“In Ecclesiastes it points out ‘There is a time for everything, a season for every activity under heaven.’ This is true for Scranton - it is time for a change. Cmdr. Burton, I fully expect great things from your leadership. As I have gotten to know you over the past month, it is obvious that you are the right man to continue Scranton’s excellence. I have no doubt that with these men and your leadership, Scranton will always be On Time, On Track, and On Target.
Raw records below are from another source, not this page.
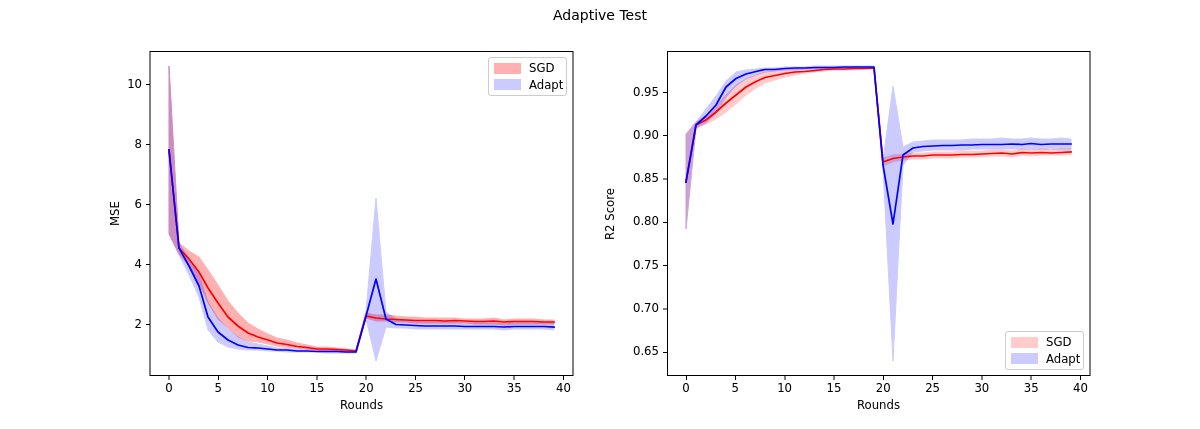
<!DOCTYPE html>
<html lang="en">
<head>
<meta charset="utf-8">
<title>Adaptive Test</title>
<style>
:root { --ink: #000; --paper: #fff; --sgd: #f00; --adapt: #00f; --legend-edge: #ccc; }
* { box-sizing: border-box; margin: 0; padding: 0; }
body { width: 1200px; height: 429px; overflow: hidden; background: var(--paper); color: var(--ink); font: 11.7px/14px "DejaVu Sans", sans-serif; }
.figure { width: 1200px; height: 429px; display: grid; grid-template-rows: 51px 378px; }
h1 { font-size: 14px; font-weight: 400; line-height: 18px; text-align: center; padding-top: 6px; }
.charts { display: flex; gap: 13px; padding-left: 107px; }
.chart { display: grid; grid-template: 325px 24px 18px / 17px 26px 423px; }
.chart.score { grid-template-columns: 17px 48px 423px; padding-left: 16px; }
.y-name { writing-mode: vertical-rl; transform: rotate(180deg); text-align: center; line-height: 17px; }
.score .y-name { margin-left: 0; }
.y-ticks { list-style: none; display: flex; flex-direction: column; justify-content: space-between; text-align: right; padding: 33px 8px 52px 0; }
.score .y-ticks { padding: 41px 8px 24px 0; }
.y-ticks li { height: 0; line-height: 1px; white-space: nowrap; display: flex; justify-content: flex-end; align-items: center; }
.plot { position: relative; width: 423px; height: 325px; }
.plot svg { display: block; overflow: visible; }
.x-ticks { grid-column: 3; list-style: none; display: flex; justify-content: space-between; padding: 5px 9.5px 0 19px; }
.x-ticks li { width: 0; display: flex; justify-content: center; }
.x-name { grid-column: 3; text-align: center; padding-top: 0; line-height: 10px; }
.legend { position: absolute; right: 6px; top: 6px; width: 79px; height: 39px; padding: 2px 0 2px 5px; border: 1px solid var(--legend-edge); border-radius: 3px; background: rgb(255 255 255 / .8); list-style: none; display: flex; flex-direction: column; justify-content: space-around; }
.score .legend { top: auto; bottom: 6px; }
.legend li { display: flex; align-items: center; gap: 8px; }
.legend li::before { content: ""; width: 25px; height: 9px; background: var(--key); opacity: .2; border: 1px solid var(--key); }
.key-sgd { --key: var(--sgd); }
.key-adapt { --key: var(--adapt); }
.mse .key-sgd::before { opacity: .3; }
.band { stroke-width: 1; opacity: .2; }
.mse .band.sgd { opacity: .3; }
.band.sgd { fill: var(--sgd); stroke: var(--sgd); }
.band.adapt { fill: var(--adapt); stroke: var(--adapt); }
.mean { fill: none; stroke-width: 1.7; stroke-linejoin: round; stroke-linecap: square; }
.mean.sgd { stroke: var(--sgd); }
.mean.adapt { stroke: var(--adapt); }
.frame { fill: none; stroke: var(--ink); stroke-width: 1; }
</style>
</head>
<body>
<main class="figure">
  <h1>Adaptive Test</h1>
  <div class="charts">
    <section class="chart mse">
      <div class="y-name">MSE</div>
      <ul class="y-ticks"><li>10</li><li>8</li><li>6</li><li>4</li><li>2</li></ul>
      <div class="plot">
        <svg width="423" height="325" viewBox="150 51 423 325" role="img" aria-label="MSE by round for SGD and Adapt">
          <polygon class="band sgd" points="169,66 179,243 189,251 199,257 208,270 218,285 228,301 238,313 248,323 258,329 268,334 277,338 287,340 297,343 307,345 317,347 327,347 337,348 346,349 356,350 366,313 376,315 386,315 396,316 406,317 415,317 425,318 435,318 445,318 455,318 465,319 475,319 484,319 494,318 504,320 514,319 524,319 534,319 544,320 554,320 554,324 544,324 534,324 524,324 514,324 504,325 494,324 484,324 475,324 465,323 455,323 445,323 435,323 425,323 415,323 406,322 396,322 386,321 376,321 366,318 356,352 346,352 337,351 327,351 317,350 307,349 297,348 287,347 277,346 268,344 258,342 248,341 238,337 228,328 218,319 208,303 199,283 189,266 179,254 169,234"/>
          <polygon class="band adapt" points="169,66 179,243 189,259 199,274 208,302 218,318 228,329 238,337 248,342 258,344 268,346 277,348 287,348 297,349 307,349 317,350 327,350 337,350 346,351 356,351 366,311 376,198 386,312 396,319 406,321 415,322 425,322 435,322 445,322 455,322 465,323 475,323 484,323 494,323 504,324 514,323 524,323 534,323 544,323 554,323 554,330 544,329 534,329 524,329 514,329 504,330 494,329 484,329 475,329 465,329 455,329 445,329 435,329 425,329 415,329 406,328 396,328 386,327 376,361 366,319 356,353 346,353 337,353 327,353 317,352 307,352 297,352 287,352 277,351 268,351 258,350 248,350 238,349 228,347 218,342 208,330 199,297 189,275 179,255 169,234"/>
          <polyline class="mean sgd" points="169,150 179,248 189,259 199,272 208,288 218,303 228,317 238,326 248,333 258,337 268,340 277,343 287,344.5 297,346.5 307,347.5 317,349 327,349 337,349.5 346,350 356,351 366,316 376,318 386,319 396,319.5 406,320 415,320.5 425,320.5 435,320.5 445,321 455,320.5 465,321 475,321.5 484,321.5 494,321 504,322 514,321.5 524,321.5 534,321.5 544,322 554,322"/>
          <polyline class="mean adapt" points="169,150 179,248 189,266 199,286 208,317 218,332 228,340 238,345 248,347.5 258,348 268,349 277,350 287,350 297,351 307,351 317,351.5 327,351.5 337,351.5 346,352 356,352 366,316 376,279 386,319 396,324.5 406,325 415,325.5 425,326 435,326 445,326 455,326 465,326.5 475,326.5 484,326.5 494,326.5 504,327 514,326.5 524,326.5 534,326.5 544,326.5 554,327"/>
          <rect class="frame" x="150" y="51.5" width="423" height="324"/>
          <path class="frame" d="M146 84.5h4M146 144.5h4M146 204.5h4M146 264.5h4M146 324.5h4M169 376v4M218.5 376v4M267.5 376v4M317 376v4M366 376v4M415.5 376v4M464.5 376v4M514 376v4M563.5 376v4"/>
        </svg>
        <ul class="legend"><li class="key-sgd">SGD</li><li class="key-adapt">Adapt</li></ul>
      </div>
      <ul class="x-ticks"><li>0</li><li>5</li><li>10</li><li>15</li><li>20</li><li>25</li><li>30</li><li>35</li><li>40</li></ul>
      <div class="x-name">Rounds</div>
    </section>
    <section class="chart score">
      <div class="y-name">R2 Score</div>
      <ul class="y-ticks"><li>0.95</li><li>0.90</li><li>0.85</li><li>0.80</li><li>0.75</li><li>0.70</li><li>0.65</li></ul>
      <div class="plot">
        <svg width="423" height="325" viewBox="657 51 423 325" role="img" aria-label="R2 score by round for SGD and Adapt">
          <polygon class="band sgd" points="676,134 686,122 696,116 706,106 716,95 726,85 736,79 746,75 755,72 765,71 775,70 785,69 795,69 805,68 814,68 824,68 834,68 844,67 854,67 864,67 873,158 883,155 893,154 903,153 913,153 923,152 933,152 942,152 952,151 962,151 972,151 982,150 992,150 1002,151 1012,149 1021,150 1031,149 1041,150 1051,149 1061,149 1061,155 1051,155 1041,155 1031,155 1021,156 1012,155 1002,157 992,156 982,156 972,157 962,157 952,157 942,158 933,158 923,158 913,159 903,159 893,160 883,162 873,166 864,69 854,69 844,70 834,70 824,70 814,71 805,72 795,73 785,75 775,77 765,80 755,83 746,88 736,95 726,104 716,112 706,119 696,124 686,128 676,229"/>
          <polygon class="band adapt" points="676,134 686,122 696,109 706,96 716,81 726,72 736,70 746,69 755,68 765,68 775,67 785,67 795,67 805,66 814,66 824,66 834,66 844,66 854,66 864,66 873,160 883,86 893,147 903,142 913,141 923,140 933,140 942,140 952,140 962,139 972,139 982,139 992,138 1002,139 1012,139 1021,138 1031,139 1041,139 1051,138 1061,139 1061,149 1051,149 1041,149 1031,149 1021,149 1012,149 1002,149 992,149 982,149 972,149 962,149 952,150 942,150 933,150 923,150 913,151 903,152 893,165 883,361 873,168 864,68 854,68 844,68 834,68 824,68 814,69 805,69 795,69 785,70 775,70 765,71 755,72 746,75 736,79 726,86 716,97 706,114 696,123 686,128 676,229"/>
          <polyline class="mean sgd" points="676,182 686,125 696,120 706,112 716,103 726,95 736,87 746,81.5 755,77.5 765,75.5 775,73.5 785,72 795,71.5 805,70.5 814,69.5 824,69 834,69 844,68.5 854,68.5 864,68 873,162 883,158.5 893,157 903,156 913,156 923,155 933,155 942,155 952,154.5 962,154.5 972,154 982,153.5 992,153 1002,154 1012,152.5 1021,153 1031,152.5 1041,153 1051,152.5 1061,152"/>
          <polyline class="mean adapt" points="676,182 686,125 696,116 706,105 716,87 726,78.5 736,74 746,71.5 755,69.5 765,69.5 775,68.5 785,68 795,68 805,67.5 814,67.5 824,67.5 834,67 844,67 854,67 864,67 873,165 883,224 893,155 903,148 913,146.5 923,146 933,145.5 942,145.5 952,145 962,145 972,144.5 982,144.5 992,144.5 1002,144 1012,144.5 1021,143.5 1031,144.5 1041,144 1051,144 1061,144"/>
          <rect class="frame" x="657.5" y="51.5" width="422.5" height="324"/>
          <path class="frame" d="M653 92.5h4M653 135.5h4M653 179h4M653 222.5h4M653 265.5h4M653 309h4M653 352.5h4M676.5 376v4M725.5 376v4M775 376v4M824 376v4M873.5 376v4M922.5 376v4M972 376v4M1021 376v4M1070.5 376v4"/>
        </svg>
        <ul class="legend"><li class="key-sgd">SGD</li><li class="key-adapt">Adapt</li></ul>
      </div>
      <ul class="x-ticks"><li>0</li><li>5</li><li>10</li><li>15</li><li>20</li><li>25</li><li>30</li><li>35</li><li>40</li></ul>
      <div class="x-name">Rounds</div>
    </section>
  </div>
</main>
</body>
</html>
This is the best ship and the best crew anyone could ask for heading into command.”
Burton gladly accepted the challenge of command.
“To my new shipmates, I could not be more excited to be your captain at such a time as this,” said Burton, a 1994 graduate of the University of Alabama at Huntsville with a degree in chemical engineering. “In a time of national struggle to gain our footing financially and trying to find common ground among more than 300-million citizens while treading a delicate path of international policy in a restless and unsure world, I applaud your spirit of service, your dedication to our country and its Constitution, and most importantly, your loyalty to each other!
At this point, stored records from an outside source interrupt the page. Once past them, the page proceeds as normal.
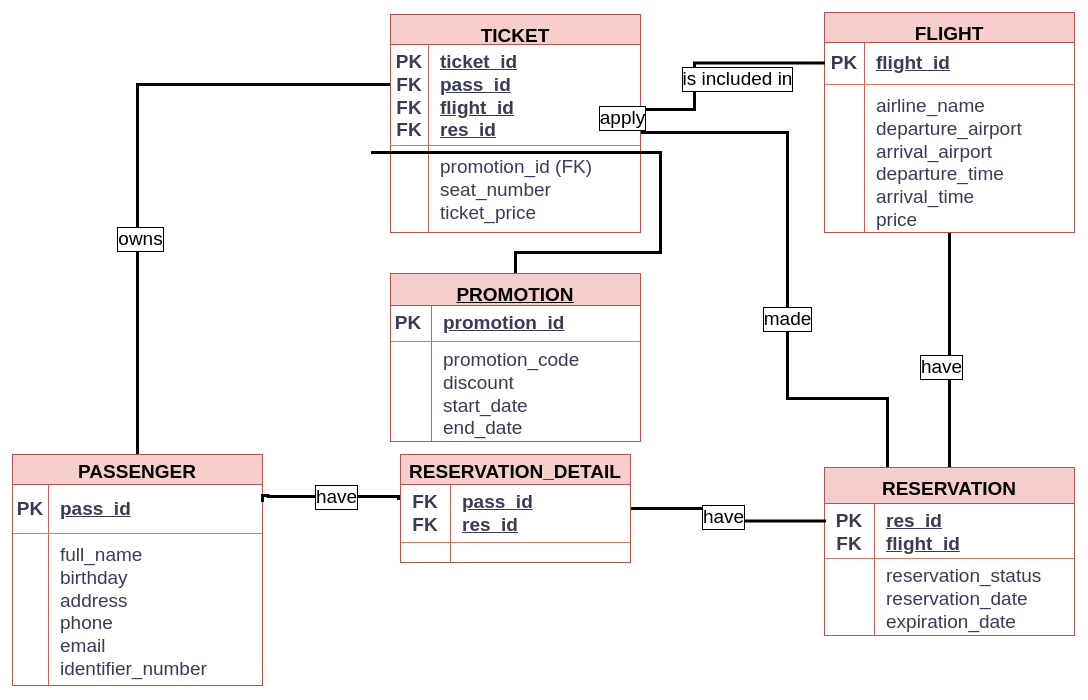
<!DOCTYPE html>
<html lang="en">
<head>
<meta charset="utf-8">
<title>Flight booking entity relationship diagram</title>
<style>
:root {
  --paper: #fff;
  --header: #f8cecc;
  --outline: #b85450;
  --divider: #d9775f;
  --column: #c4635c;
  --text: #393c56;
  --ink: #000;
}
* { box-sizing: border-box; margin: 0; padding: 0; }
html, body { width: 1088px; height: 700px; overflow: hidden; background: var(--paper); }
body { font: 19px/22.8px "Liberation Sans", Arial, sans-serif; color: var(--text); }
.diagram { position: relative; width: 1088px; height: 700px; overflow: hidden; }
.entity {
  position: absolute;
  display: grid;
  grid-template-rows: var(--title-h) var(--keys-h) minmax(0, 1fr);
  border: 1px solid var(--outline);
  background: var(--paper);
}
.entity h2 {
  padding: var(--title-pad, 10px) 1px 0 0;
  border-bottom: 1px solid var(--outline);
  background: var(--header);
  color: var(--ink);
  font: inherit;
  font-weight: 700;
  text-align: center;
  white-space: nowrap;
}
.keys, .attributes {
  display: grid;
  grid-template-columns: var(--key-w) minmax(0, 1fr);
  min-height: 0;
}
.keys { border-bottom: 1px solid var(--divider); font-weight: 700; }
.entity ul { list-style: none; white-space: nowrap; min-height: 0; }
.kinds { padding-right: var(--kind-shift, 1px); text-align: center; border-right: 1px solid var(--column); }
.names { padding-left: 11px; }
.keys ul { padding-top: var(--keys-pad); }
.keys .names { text-decoration: underline; }
.attributes .names { padding-top: var(--attributes-pad, 10px); }

.ticket { left: 390px; top: 14px; width: 251px; height: 219px; --title-h: 30px; --keys-h: 101px; --key-w: 38px; --keys-pad: 6px; }
.flight { left: 824px; top: 12px; width: 251px; height: 221px; --title-h: 30px; --keys-h: 42px; --key-w: 40px; --keys-pad: 9px; }
.promotion { left: 390px; top: 273px; width: 251px; height: 169px; --title-h: 32px; --keys-h: 36px; --key-w: 41px; --keys-pad: 6px; --kind-shift: 6px; --attributes-pad: 7px; }
.promotion h2 { text-decoration: underline; }
.passenger { left: 12px; top: 454px; width: 251px; height: 232px; --title-h: 30px; --title-pad: 6px; --keys-h: 49px; --key-w: 36px; --keys-pad: 13px; }
.reservation-detail { left: 400px; top: 454px; width: 231px; height: 109px; --title-h: 30px; --title-pad: 6px; --keys-h: 58px; --key-w: 50px; --keys-pad: 6px; }
.reservation { left: 824px; top: 467px; width: 251px; height: 169px; --title-h: 36px; --keys-h: 55px; --key-w: 50px; --keys-pad: 6px; --attributes-pad: 6px; }

.relations { position: absolute; left: 0; top: 0; fill: none; stroke: var(--ink); stroke-width: 3; }
.label {
  position: absolute;
  display: flex;
  justify-content: center;
  height: 25px;
  border: 1px solid var(--ink);
  background: var(--paper);
  color: var(--ink);
  white-space: nowrap;
}
.apply { left: 599px; top: 106px; width: 47px; }
.owns { left: 117px; top: 227px; width: 47px; }
.included { left: 682px; top: 67px; width: 111px; }
.made { left: 763px; top: 307px; width: 49px; }
.flight-have { left: 920px; top: 355px; width: 43px; }
.passenger-have { left: 315px; top: 485px; width: 43px; }
.detail-have { left: 702px; top: 505px; width: 43px; }
</style>
</head>
<body>
<main class="diagram">
  <section class="entity ticket">
    <h2>TICKET</h2>
    <div class="keys">
      <ul class="kinds"><li>PK</li><li>FK</li><li>FK</li><li>FK</li></ul>
      <ul class="names"><li>ticket_id</li><li>pass_id</li><li>flight_id</li><li>res_id</li></ul>
    </div>
    <div class="attributes">
      <div class="kinds"></div>
      <ul class="names"><li>promotion_id (FK)</li><li>seat_number</li><li>ticket_price</li></ul>
    </div>
  </section>

  <section class="entity flight">
    <h2>FLIGHT</h2>
    <div class="keys">
      <ul class="kinds"><li>PK</li></ul>
      <ul class="names"><li>flight_id</li></ul>
    </div>
    <div class="attributes">
      <div class="kinds"></div>
      <ul class="names"><li>airline_name</li><li>departure_airport</li><li>arrival_airport</li><li>departure_time</li><li>arrival_time</li><li>price</li></ul>
    </div>
  </section>

  <section class="entity promotion">
    <h2>PROMOTION</h2>
    <div class="keys">
      <ul class="kinds"><li>PK</li></ul>
      <ul class="names"><li>promotion_id</li></ul>
    </div>
    <div class="attributes">
      <div class="kinds"></div>
      <ul class="names"><li>promotion_code</li><li>discount</li><li>start_date</li><li>end_date</li></ul>
    </div>
  </section>

  <section class="entity passenger">
    <h2>PASSENGER</h2>
    <div class="keys">
      <ul class="kinds"><li>PK</li></ul>
      <ul class="names"><li>pass_id</li></ul>
    </div>
    <div class="attributes">
      <div class="kinds"></div>
      <ul class="names"><li>full_name</li><li>birthday</li><li>address</li><li>phone</li><li>email</li><li>identifier_number</li></ul>
    </div>
  </section>

  <section class="entity reservation-detail">
    <h2>RESERVATION_DETAIL</h2>
    <div class="keys">
      <ul class="kinds"><li>FK</li><li>FK</li></ul>
      <ul class="names"><li>pass_id</li><li>res_id</li></ul>
    </div>
    <div class="attributes">
      <div class="kinds"></div>
    </div>
  </section>

  <section class="entity reservation">
    <h2>RESERVATION</h2>
    <div class="keys">
      <ul class="kinds"><li>PK</li><li>FK</li></ul>
      <ul class="names"><li>res_id</li><li>flight_id</li></ul>
    </div>
    <div class="attributes">
      <div class="kinds"></div>
      <ul class="names"><li>reservation_status</li><li>reservation_date</li><li>expiration_date</li></ul>
    </div>
  </section>

  <svg class="relations" width="1088" height="700" viewBox="0 0 1088 700" aria-hidden="true">
    <polyline points="390,84.5 137.5,84.5 137.5,454"/>
    <polyline points="641,109.5 694.5,109.5 694.5,63 825,63"/>
    <polyline points="641,132.5 787.5,132.5 787.5,398.5 887.5,398.5 887.5,467"/>
    <polyline points="371,152.5 660.5,152.5 660.5,252.5 515.5,252.5 515.5,273"/>
    <line x1="949.5" y1="233" x2="949.5" y2="467"/>
    <polyline points="262.5,502 262.5,495.5 268,495.5 268,496.5 398.5,496.5 398.5,500"/>
    <polyline points="631,508.5 723,508.5 723,521 826,521"/>
  </svg>

  <span class="label apply">apply</span>
  <span class="label owns">owns</span>
  <span class="label included">is included in</span>
  <span class="label made">made</span>
  <span class="label flight-have">have</span>
  <span class="label passenger-have">have</span>
  <span class="label detail-have">have</span>
</main>
</body>
</html>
“I pledge to you that I will turn over every stone, climb any mountain, and go to the ends of the Earth to prepare us for the fight that awaits us. I don’t know what the future holds, but I assure you, we will be ready. We will go, we will be more prepared than our enemy, we will defeat him and we will come home to those we love whom we have left behind. Thank you in advance for your trust and loyalty in the coming years.”
Burton’s previous assignment before taking command of Scranton was Executive Officer of the Tactical Readiness Evaluation Team at Commander, Submarine Forces Atlantic (COMSUBLANT).
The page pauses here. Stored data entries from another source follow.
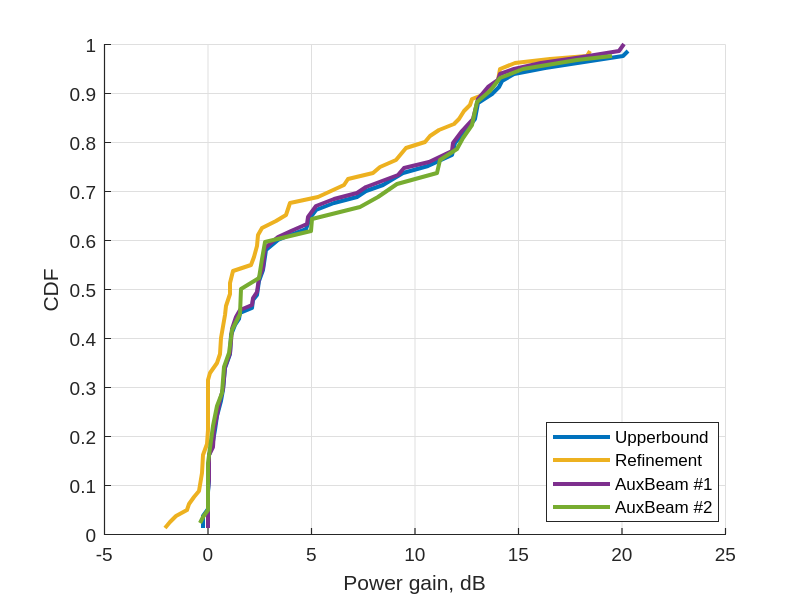
<!DOCTYPE html>
<html lang="en">
<head>
<meta charset="utf-8">
<title>CDF of power gain</title>
<style>
:root {
  --paper: #ffffff;
  --axis: #262626;
  --grid: #dfdfdf;
  --upperbound: #0072bd;
  --refinement: #edb120;
  --aux-one: #7e2f8e;
  --aux-two: #77ac30;
}
* { box-sizing: border-box; margin: 0; padding: 0; }
html, body { width: 800px; height: 600px; overflow: hidden; background: var(--paper); }
.chart {
  position: relative;
  width: 800px;
  height: 600px;
  color: var(--axis);
  font: 19px/22px "Liberation Sans", Arial, sans-serif;
}
.plot { position: absolute; inset: 0; display: block; }
.plot path { fill: none; }
.grid { stroke: var(--grid); stroke-width: 1; }
.axes { stroke: var(--axis); stroke-width: 1.2; }
.curve { stroke-width: 4; stroke-linejoin: round; }
.upperbound { stroke: var(--upperbound); color: var(--upperbound); }
.refinement { stroke: var(--refinement); color: var(--refinement); }
.aux-one { stroke: var(--aux-one); color: var(--aux-one); }
.aux-two { stroke: var(--aux-two); color: var(--aux-two); }
.ticks { position: absolute; display: grid; list-style: none; }
.ticks-y {
  left: 46px; top: 21px; width: 50px; height: 539px;
  grid-template-rows: repeat(11, 1fr);
  align-items: center;
  text-align: right;
}
.ticks-x {
  left: 52.5px; top: 544px; width: 724.5px;
  grid-template-columns: repeat(7, 1fr);
  text-align: center;
}
.axis-title { position: absolute; font-size: 21px; line-height: 24px; text-align: center; white-space: nowrap; }
.title-x { left: 104px; top: 571px; width: 621px; }
.title-y { left: 1px; top: 278px; width: 100px; transform: rotate(-90deg); }
.legend {
  position: absolute;
  left: 546px; top: 422px; width: 173px; height: 100px;
  padding: 3px 0 1px 6px;
  display: grid;
  grid-template-rows: repeat(4, 1fr);
  list-style: none;
  background: var(--paper);
  border: 1.2px solid var(--axis);
  color: #000000;
  font-size: 17px;
}
.legend li { display: flex; align-items: center; gap: 5px; white-space: nowrap; }
.swatch { width: 57px; height: 4px; margin-bottom: 2px; background: currentColor; }
</style>
</head>
<body>
<main class="chart">
  <svg class="plot" width="800" height="600" viewBox="0 0 800 600" role="img" aria-label="Cumulative distribution of power gain for four methods">
    <path class="grid" d="M208 44.5V534M311.5 44.5V534M415 44.5V534M518.5 44.5V534M622 44.5V534M725.5 44.5V534M104 44.5H725.5M104 93.5H725.5M104 142.5H725.5M104 191.5H725.5M104 240.5H725.5M104 289.5H725.5M104 338.5H725.5M104 387.5H725.5M104 436.5H725.5M104 485.5H725.5"/>
    <path class="axes" d="M104.5 44V534.5H726M208 534V528M311.5 534V528M415 534V528M518.5 534V528M622 534V528M725.5 534V528M104 44.5H111M104 93.5H111M104 142.5H111M104 191.5H111M104 240.5H111M104 289.5H111M104 338.5H111M104 387.5H111M104 436.5H111M104 485.5H111"/>
    <path class="curve upperbound" d="M203 528V516L208 509V492L209 480V455L212 447L215 430L217 416L221 401L223 390L225 368L230 354L231 335L235 325L239 319L240 313L252 308L253 300L257 295L259 281L263 270L266 250L278 240L290 235L306 229L310 218L316 210L334 203L357 197L366 191L383 185L403 173L428 166L452 155L455 143L464 133L475 119L478 103L492 94L499 87L502 81L514 74L545 68L623 56L628 51"/>
    <path class="curve refinement" d="M165 528L170 522L176 516L187 510L189 504L194 497L199 491L200 485L202 473L203 455L207 444L208 430V380L210 373L217 363L220 354L221 338L225 315L226 306L230 294V283L233 271L251 265L254 257L257 246L258 235L262 228L276 221L286 215L290 203L318 197L344 185L348 179L373 173L380 167L396 160L401 154L406 148L425 142L430 136L439 130L454 124L459 119L464 111L470 105L472 99L485 94L498 80L500 69L515 63L550 59L587 56L590 51"/>
    <path class="curve aux-one" d="M208 528V490L209 479V455L213 447L214 430L217 415L220 400L223 389L225 367L230 353L232 329L236 317L240 310L252 305L253 298L257 292L259 278L263 268L265 248L278 237L291 231L307 224L308 217L316 206L334 199L357 193L366 187L398 175L404 168L429 162L452 151L453 143L462 131L473 119L478 99L488 87L498 80L500 74L514 69L541 63L576 58L619 51L624 44"/>
    <path class="curve aux-two" d="M200 523L203 517L208 510V463L210 448L213 426L217 406L222 393L224 367L229 353L232 330L240 314L241 289L259 278L262 259L265 242L311 231L312 219L360 207L378 197L397 184L437 173L440 160L457 149L463 138L472 125L477 102L490 91L500 78L523 69L577 60L612 56"/>
  </svg>
  <ol class="ticks ticks-y">
    <li>1</li><li>0.9</li><li>0.8</li><li>0.7</li><li>0.6</li><li>0.5</li><li>0.4</li><li>0.3</li><li>0.2</li><li>0.1</li><li>0</li>
  </ol>
  <ol class="ticks ticks-x">
    <li>-5</li><li>0</li><li>5</li><li>10</li><li>15</li><li>20</li><li>25</li>
  </ol>
  <p class="axis-title title-x">Power gain, dB</p>
  <p class="axis-title title-y">CDF</p>
  <ul class="legend">
    <li><span class="swatch upperbound"></span>Upperbound</li>
    <li><span class="swatch refinement"></span>Refinement</li>
    <li><span class="swatch aux-one"></span>AuxBeam #1</li>
    <li><span class="swatch aux-two"></span>AuxBeam #2</li>
  </ul>
</main>
</body>
</html>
Whitescarver next duty assignment will be as the Operations Officer at COMSUBLANT.
Before assuming command of Scranton in October 2009, Whitescarver sea assignments have been as a division officer onboard the fast-attack submarine and now decommissioned USS Minneapolis-Saint Paul (SSN 708); the Combat Systems Officer onboard the fast-attack submarine USS Norfolk (714); the Engineering Officer onboard USS Minneapolis-Saint Paul; and as Executive Officer onboard the ballistic-submarine USS Alabama (SSBN 731).
His shore commands have been at the Naval Postgraduate School where he earned a Masters Degree in National Security Affairs; the Joint Chiefs of Staff, J8 Force Structure, Resources, and Assessment Directorate, where he served as the Executive Assistant for the Deputy Director for Force Application and Director for Chemical, Radiological, Biological, and Nuclear Defense; and at the Navy Nuclear Propulsion Program Office where he served as the Nuclear Enlisted Program and Community Manager
Named after the city of Scranton, Penn., located in the Lackawanna River Valley, Scranton was built by Newport News Shipbuilding and Drydock Company and was commissioned January 26, 1991. The 360-foot ship has a crew compliment of 16 officers and 122 enlisted Sailors, displaces 6,900 tons of water, and can travel in excess of 20 knots while submerged.
Fast-attack submarines like Scranton have multi-faceted missions. They use their stealth, persistence, agility and firepower to deploy and support special force operations, disrupt and destroy an adversary’s military and economic operations at sea, provide early strike from close proximity, and ensure undersea superiority.
120120-N-NK458-044 NORFOLK, Va. (Jan. 20, 2012) – Rear Adm. (Ret.) Arnold Lotring speaks during a change of command ceremony for the Los Angeles-class attack submarine USS Scranton (SSN 756) at Naval Station Norfolk, Va. Lotring served as guest speaker for the ceremony where Cmdr. Seth Burton relieved Cmdr. Paul A. Whitescarver as commanding officer. (U.S. Navy photo by Mass Communication Specialist 1st Class Todd A. Schaffer/Released)
120120-N-NK458-073 NORFOLK, Va. (Jan. 20, 2012) – Cmdr. Paul A. Whitescarver reflects on his tenure as commanding officer of the Los Angeles-class attack submarine USS Scranton (SSN 756) as Cmdr. Seth Burton looks on during his change of command ceremony at Naval Station Norfolk, Va. (U.S. Navy photo by Mass Communication Specialist 1st Class Todd A. Schaffer/Released)